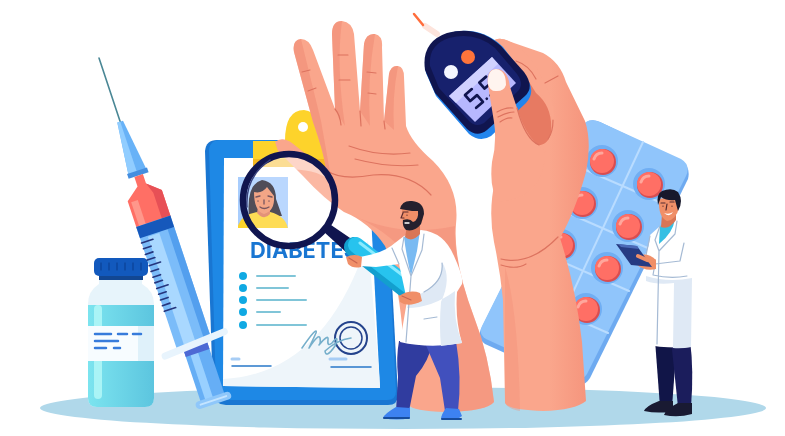
<!DOCTYPE html>
<html lang="en">
<head>
<meta charset="utf-8">
<title>Diabetes check-up illustration</title>
<style>
:root{--ground:#b0d8ea;--navy:#10154f;--blue:#1e88e5;--deep:#1259bd;--sky:#90c5fb;--cyan:#27c3ee;--skin:#faa68c;--skin-shade:#f28f78;--skin-line:#dd735f;--face:#f08f68;--coral:#ff6f65;--coat:#fff;--coat-shade:#dfe9f5;--yellow:#fdd32b;--hair:#24202e}
html,body{margin:0;background:#fff;overflow:hidden}
svg{display:block}
.line{fill:none;stroke-linecap:round;stroke-linejoin:round}
.crease{fill:none;stroke:var(--skin-line);stroke-width:1.2;stroke-linecap:round}
.heading{font:700 22px "Inter","Open Sans",sans-serif;fill:#1976d2}
</style>
</head>
<body>
<svg width="785" height="436" viewBox="0 0 785 436" role="img" aria-label="Doctors with a glucose meter, medical record, syringe, insulin vial and pills">
<defs>
<g id="pill"><circle r="16" fill="#70aef3"/><circle r="13" cx="1" cy="1" fill="#d94d50"/><circle r="12" fill="var(--coral)"/><path class="line" d="M-8-2Q-6-8 0-8" stroke="#ffa79c" stroke-width="3"/></g>
<linearGradient id="vialGlass" x2="1"><stop stop-color="#7ce4ef"/><stop offset="1" stop-color="#5cc5df"/></linearGradient>
<linearGradient id="armShade" x2="1"><stop offset=".6" stop-color="#faa68c"/><stop offset="1" stop-color="#f5947c"/></linearGradient>
<clipPath id="lensArea"><circle cx="289" cy="200" r="45"/></clipPath>
<clipPath id="portraitArea"><path d="M238 177H288V228H238Z"/></clipPath>
</defs>

<ellipse id="ground" cx="403" cy="408" rx="363" ry="21" fill="var(--ground)"/>

<g id="blister-pack">
<path d="M582 127Q588 117 600 122L681 161Q691 167 688 179L590 378Q584 388 573 384L485 344Q477 338 481 329Z" fill="#6eaaf0"/>
<path d="M582 126Q588 117 600 122L681 159Q691 165 686 176L587 374Q582 382 572 378L486 339Q478 334 482 326Z" fill="var(--sky)"/>
<path class="line" d="M643 142L540 363M565 161L671 207M545 203L650 249M524 245L629 291M503 287L608 333" stroke="#b9dcff" stroke-width="2"/>
<use href="#pill" x="602" y="161"/><use href="#pill" x="649" y="184"/><use href="#pill" x="582" y="203"/><use href="#pill" x="628" y="226"/><use href="#pill" x="561" y="245"/><use href="#pill" x="607" y="268"/><use href="#pill" x="586" y="309"/><use href="#pill" x="565" y="351"/>
</g>

<g id="clipboard">
<path d="M205 151Q206 140 217 140H373Q384 140 385 151L398 395Q398 405 388 405H226Q215 405 213 394Z" fill="#1976d2"/>
<path d="M209 150Q210 140 220 140H373Q383 140 384 150L396 391Q396 400 387 400H227Q217 400 216 390Z" fill="var(--blue)"/>
<path d="M224 158H368L380 388L223 386Z" fill="#fff"/>
<path d="M379 372L380 388L223 386V379Q325 374 368 240Z" fill="#eef5fa"/>
<path d="M253 141H285Q285 110 304 110Q322 112 322 141H346V166H253Z" fill="var(--yellow)"/>
<path d="M253 159H346V167H253Z" fill="#f5b820"/><circle cx="303" cy="127" r="5" fill="#fff"/>
<text class="heading" x="250" y="258" textLength="108" lengthAdjust="spacingAndGlyphs">DIABETES</text>
<g fill="#10a9e3"><circle cx="243" cy="276" r="4"/><circle cx="243" cy="288" r="4"/><circle cx="243" cy="300" r="4"/><circle cx="243" cy="312" r="4"/><circle cx="243" cy="325" r="4"/></g>
<path class="line" d="M257 276H295M257 288H288M257 300H306M257 312H280M257 325H306" stroke="#80c5d8" stroke-width="2"/>
<path class="line" d="M232 359H239M330 359H346" stroke="#a7cdf5" stroke-width="3"/>
<path class="line" d="M232 366H271M331 367H371" stroke="#2878c9" stroke-width="1.5"/>
<g fill="none" stroke="#24438c"><circle cx="351" cy="338" r="16" stroke-width="2"/><circle cx="351" cy="338" r="11" stroke-width="1.5"/></g>
<path class="line" d="M302 348Q318 325 316 333L309 348Q319 333 320 338T319 345Q329 333 328 340T332 343Q340 333 335 346Q326 359 325 351Q337 340 351 338" stroke="#76afcb" stroke-width="1.6"/>
</g>

<g id="open-hand">
<path d="M275 142Q282 136 292 143L326 170Q324 153 313 122L294 52Q292 40 301 39Q309 39 313 50L335 109L332 34Q332 21 342 21Q352 22 354 34L360 111L364 44Q366 33 375 34Q383 36 382 47L384 121L389 74Q391 65 398 66Q404 67 404 77L406 126Q411 142 433 161Q460 188 456 224Q453 261 474 317Q489 355 494 402Q487 411 446 412Q412 411 409 405L402 325Q397 275 385 246Q369 222 344 212Q324 199 303 176L278 151Z" fill="var(--skin)"/>
<path d="M352 215Q401 238 455 226Q453 261 474 317Q489 355 494 402Q487 411 446 412L440 320Q421 245 352 215Z" fill="var(--skin-shade)" opacity=".55"/>
<path d="M294 52Q292 40 301 39L321 121L330 172L326 170Q324 153 313 122ZM332 34Q332 21 342 21Q336 65 345 126L335 109ZM364 44Q366 33 375 34Q367 80 370 126L360 111ZM389 74Q391 65 398 66Q392 97 394 130L384 121Z" fill="var(--skin-shade)" opacity=".65"/>
<path class="crease" d="M349 146Q379 157 410 153M355 159Q389 168 418 165M326 170Q341 181 373 175Q410 172 431 195M335 109Q340 115 341 125M360 111L361 126M384 121L385 129M302 72L310 70M308 91L316 88M338 55H348M339 80H350M367 72L376 73M368 93L376 94"/>
</g>

<g id="meter-hand">
<path d="M492 43Q497 35 511 42L543 53Q560 62 566 82L585 121Q592 142 586 172Q575 212 560 238Q576 288 582 342L586 401Q575 410 543 411Q508 410 505 403L503 300Q500 270 494 242Q488 211 495 181L497 145L512 100Z" fill="url(#armShade)"/>
<path d="M492 43Q520 65 536 93Q553 107 551 132Q548 149 531 144L510 130L515 75Z" fill="#e77a62"/>
<path d="M492 43Q497 35 511 42Q533 55 543 80Q557 104 553 124Q548 97 531 83Q517 57 492 43Z" fill="var(--skin)"/>
<path class="crease" d="M545 83L558 76M516 61Q529 65 536 79M501 265Q516 270 526 264M501 259Q530 266 558 237M553 120Q553 132 548 139"/>
<path d="M505 267Q518 310 520 411Q508 409 505 403Z" fill="var(--skin-shade)" opacity=".4"/>
</g>

<g id="glucose-meter">
<path class="line" d="M425 26L437 34" stroke="#fde4dc" stroke-width="6"/>
<path class="line" d="M414 14L423 25" stroke="#ff6d3c" stroke-width="2.5"/>
<path d="M426 73Q421 43 449 33Q480 25 503 47L525 76Q537 91 526 103L491 136Q480 143 469 134L436 96Z" fill="#2385ed"/>
<path d="M425 70Q421 42 447 33Q478 25 501 46L524 72Q535 87 525 96L487 130Q477 138 467 129L435 93Z" fill="var(--navy)"/>
<path d="M430 66Q428 45 449 38Q475 31 495 48L517 74Q525 85 517 92L484 123Q476 128 469 121L439 88Z" fill="#17216d"/>
<circle cx="451" cy="72" r="7" fill="#f4f6ff"/><circle cx="468" cy="57" r="7" fill="#ff743b"/>
<path d="M449 96L492 57L516 83L475 122Z" fill="#b7b8ff"/>
<path d="M449 96L492 57L498 64L456 103Z" fill="#d0d1ff"/>
<g class="line" transform="translate(465 95) rotate(-41)" stroke="var(--navy)" stroke-width="2.7"><path id="digit-five" d="M9 0H0V8H9V17H0"/><path d="M14 17V17.1"/><use href="#digit-five" x="19"/></g>
</g>
<g id="thumb">
<path d="M488 85Q486 69 497 69Q508 70 510 87L518 111Q527 140 545 150Q546 198 499 202Q489 190 492 162Q497 142 494 122Z" fill="var(--skin)"/>
<path d="M488 84Q487 70 496 69Q506 70 506 85Q504 91 497 91Q490 92 488 84Z" fill="#fff4ef"/>
<path class="crease" d="M497 112Q506 107 513 108M498 117Q507 112 514 112M500 122Q507 117 512 118M517 108Q525 139 539 145"/>
</g>

<g id="patient-portrait" clip-path="url(#portraitArea)">
<path d="M238 177H288V228H238Z" fill="#a8cdfd"/>
<path d="M249 217Q246 184 262 180Q276 182 276 199L282 216Z" fill="var(--hair)"/>
<path d="M237 229Q240 214 258 212H270Q286 216 288 229Z" fill="var(--yellow)"/>
<path d="M258 207H270V214Q264 221 257 213Z" fill="#dc7758"/>
<path d="M254 192Q262 194 267 187L274 196Q275 211 264 214Q254 211 254 192Z" fill="var(--face)"/>
<path class="line" d="M256 197L260 196M268 196L272 197M258 201V201.2M269 201V201.2M260 207Q264 210 269 207M264 200V204" stroke="#552c36" stroke-width="1.3"/>
</g>

<g id="magnifier">
<g clip-path="url(#lensArea)"><path d="M245 154H334V246H245Z" fill="#fff" opacity=".2"/><path d="M244 154H335V185Q310 158 244 178Z" fill="#fff" opacity=".4"/><path d="M334 194Q327 229 278 246H334Z" fill="#fff" opacity=".35"/></g>
<circle cx="289" cy="200" r="46" fill="none" stroke="var(--navy)" stroke-width="6.5"/>
<path class="line" d="M247 207Q245 177 270 160" stroke="#39427d" stroke-width="1.5"/>
<path d="M324 232L331 225L356 242L347 253Z" fill="var(--navy)"/>
<path class="line" d="M354 247L435 311" stroke="#139fce" stroke-width="20"/>
<path class="line" d="M356 245L436 307" stroke="var(--cyan)" stroke-width="16"/>
<path class="line" d="M360 243L426 293" stroke="#8aebff" stroke-width="3"/>
</g>

<g id="bearded-doctor">
<path d="M399 341H433Q429 361 416 376L409 411H396L398 377Q396 357 399 341Z" fill="#303c9f"/>
<path d="M431 341H456Q462 377 458 411H445L440 378L425 343Z" fill="#4150bd"/>
<path d="M396 407L410 408V418Q397 421 383 418Q384 414 396 407ZM446 408L459 409L462 416Q455 422 441 419Q441 415 446 408Z" fill="#3d82f1"/>
<path class="line" d="M384 418H409M442 419H461" stroke="#174d9d" stroke-width="2"/>
<path d="M404 236L421 230Q444 232 454 256Q464 278 462 284L457 292Q455 320 462 343Q430 349 400 342L407 301Q402 277 399 264L376 267L360 266V257Q382 253 391 246Z" fill="var(--coat)"/>
<path d="M442 262Q444 280 424 292L409 300L407 308Q432 308 455 291Q453 320 462 343L441 346Q439 326 441 302Q452 278 442 262Z" fill="var(--coat-shade)"/>
<path d="M404 237L420 231L417 251L411 276Q406 254 404 237Z" fill="#79baf2"/>
<path class="line" d="M404 237L402 249L411 276L422 250L424 234M411 276L406 342M399 264L392 248M424 292Q444 281 442 263M424 319L437 317" stroke="#a5bad4" stroke-width="1.2"/>
<path d="M346 257Q355 253 362 257L361 267Q353 269 348 264ZM399 296Q410 289 420 293L422 301Q408 308 400 302Z" fill="var(--face)"/>
<path class="line" d="M349 258L357 263M402 296L411 300" stroke="#c96550" stroke-width="1.2"/>
<path d="M407 226L420 221V234Q412 243 405 237Z" fill="#d97657"/>
<path d="M402 209L420 206L423 219Q420 229 410 230Q401 228 402 209Z" fill="var(--face)"/>
<path d="M400 209Q402 200 412 201Q424 202 424 214L421 224Q415 232 406 230Q402 226 403 220Q410 218 413 222Q419 220 418 211L412 211Z" fill="var(--hair)"/>
<path class="line" d="M403 212L408 212M407 215V215.2M403 213L401 218L404 218" stroke="#5c2b2d" stroke-width="1.2"/>
<path class="line" d="M405 223H409" stroke="#fff" stroke-width="1.3"/>
</g>

<g id="tablet-doctor">
<path d="M655 340H677L672 407H660Z" fill="#111548"/>
<path d="M671 340H690Q694 371 691 407H678Z" fill="#1b1d5c"/>
<path d="M659 401H673V411Q659 414 644 411Q646 406 659 401ZM678 403H692V414Q678 418 664 415Q666 409 678 403Z" fill="#191a32"/>
<path d="M659 227L673 219Q688 224 690 241L687 276L692 280L691 347Q666 349 643 344L648 271L643 259Q650 247 650 235Z" fill="var(--coat)"/>
<path d="M646 276Q668 283 692 278L691 347Q681 349 673 348L674 283Q657 285 646 281Z" fill="var(--coat-shade)"/>
<path d="M660 226L675 219Q673 233 659 244Z" fill="#35bfe3"/>
<path class="line" d="M660 226L655 240L659 251L675 234L677 221M659 251L657 344M684 243L680 261L655 264L653 275Q670 279 687 276M650 236L645 260" stroke="#a5bad4" stroke-width="1.2"/>
<path d="M636 257Q646 251 656 260L656 269Q645 272 636 264Z" fill="var(--face)"/>
<path d="M616 244L637 246L652 267L631 265Z" fill="#263b83"/><path d="M618 244L637 246L639 249L621 247Z" fill="#4b69b7"/>
<path class="line" d="M638 256L647 260L654 261" stroke="var(--face)" stroke-width="4"/>
<path d="M662 214L676 210V220Q669 230 661 227Z" fill="#d87555"/>
<path d="M659 199L677 196L679 208Q676 220 667 221Q658 217 659 199Z" fill="var(--face)"/>
<path d="M658 205Q656 194 662 191Q672 187 678 192Q684 201 678 211L675 200Q667 201 661 197Z" fill="#17182b"/>
<path class="line" d="M661 203H665M670 202L674 202M663 206V206.2M672 206V206.2M667 204L666 210" stroke="#542b2e" stroke-width="1.2"/>
<path d="M664 213Q669 215 673 212Q670 218 664 213Z" fill="#fff"/>
</g>

<g id="insulin-vial">
<path d="M99 276H142V284Q154 291 154 304V398Q154 407 145 407H97Q88 407 88 398V304Q88 291 99 284Z" fill="#e7f4fb"/>
<path d="M88 305H154V398Q154 407 145 407H97Q88 407 88 398Z" fill="url(#vialGlass)"/>
<path class="line" d="M98 309V395" stroke="#aaf4f6" stroke-width="8"/>
<path d="M88 326H154V361H88Z" fill="#f7fcff"/><path d="M138 326H154V361H138Z" fill="#dff1fa"/>
<path class="line" d="M95 334H111M118 334H127M133 334H141M95 341H118M95 348H106M114 348H120" stroke="#377bdb" stroke-width="2.5"/>
<path d="M99 272H143V280H99Z" fill="#124793"/>
<rect x="94" y="258" width="54" height="18" rx="5" fill="var(--deep)"/>
<path class="line" d="M101 263V270M109 263V270M117 263V270M125 263V270M133 263V270M141 263V270" stroke="#0d469d" stroke-width="1.5"/>
</g>

<g id="syringe" transform="translate(99 58) rotate(-18.4)">
<path class="line" d="M0 0V68" stroke="#4a8795" stroke-width="1.6"/>
<path d="M-3 67H3L10 121H-9Z" fill="#68b2f7"/><path d="M-3 67H0V121H-9Z" fill="#91cdff"/>
<path d="M-10 119H11V124H-10Z" fill="#458edf"/>
<path d="M-4 124H5V134L18 145V174H-18V145L-4 134Z" fill="var(--coral)"/>
<path d="M5 134L18 145V174H9V145Z" fill="#e75056"/><path d="M-15 147H-8V174H-15Z" fill="#ff978b"/>
<path d="M-18 172H18V300H-18Z" fill="#7bbcf9"/><path d="M-10 185H2V299H-10Z" fill="#a9d8ff"/><path d="M11 184H18V300H11Z" fill="#539fee"/>
<path d="M-18 172H18V184H-18Z" fill="#1658bb"/>
<path class="line" d="M-18 189H-6M-18 195H-10M-18 201H-10M-18 207H-10M-18 213H-6M-18 219H-10M-18 225H-10M-18 231H-10M-18 237H-6M-18 243H-10M-18 249H-10M-18 255H-10M-18 261H-6" stroke="#25357d" stroke-width="1.6"/>
<path d="M-12 304H13V359H-12Z" fill="#66aef5"/><path d="M-7 310H1V358H-7Z" fill="#99d0ff"/><path d="M-12 304H13V311H-12Z" fill="#4d69d4"/>
<rect x="-35" y="298" width="71" height="7" rx="3.5" fill="#e8f4fd" transform="rotate(-4 0 300)"/>
<rect x="-18" y="357" width="37" height="8" rx="4" fill="#8fc7fa"/><path class="line" d="M-13 361H14" stroke="#c4e4ff" stroke-width="2"/>
</g>
</svg>
</body>
</html>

=-=-=

◆ **Brief**: The lines above may hold the string "vialGlass". Say how many do, and give only that number.

◆ **Answer to the problem**: 2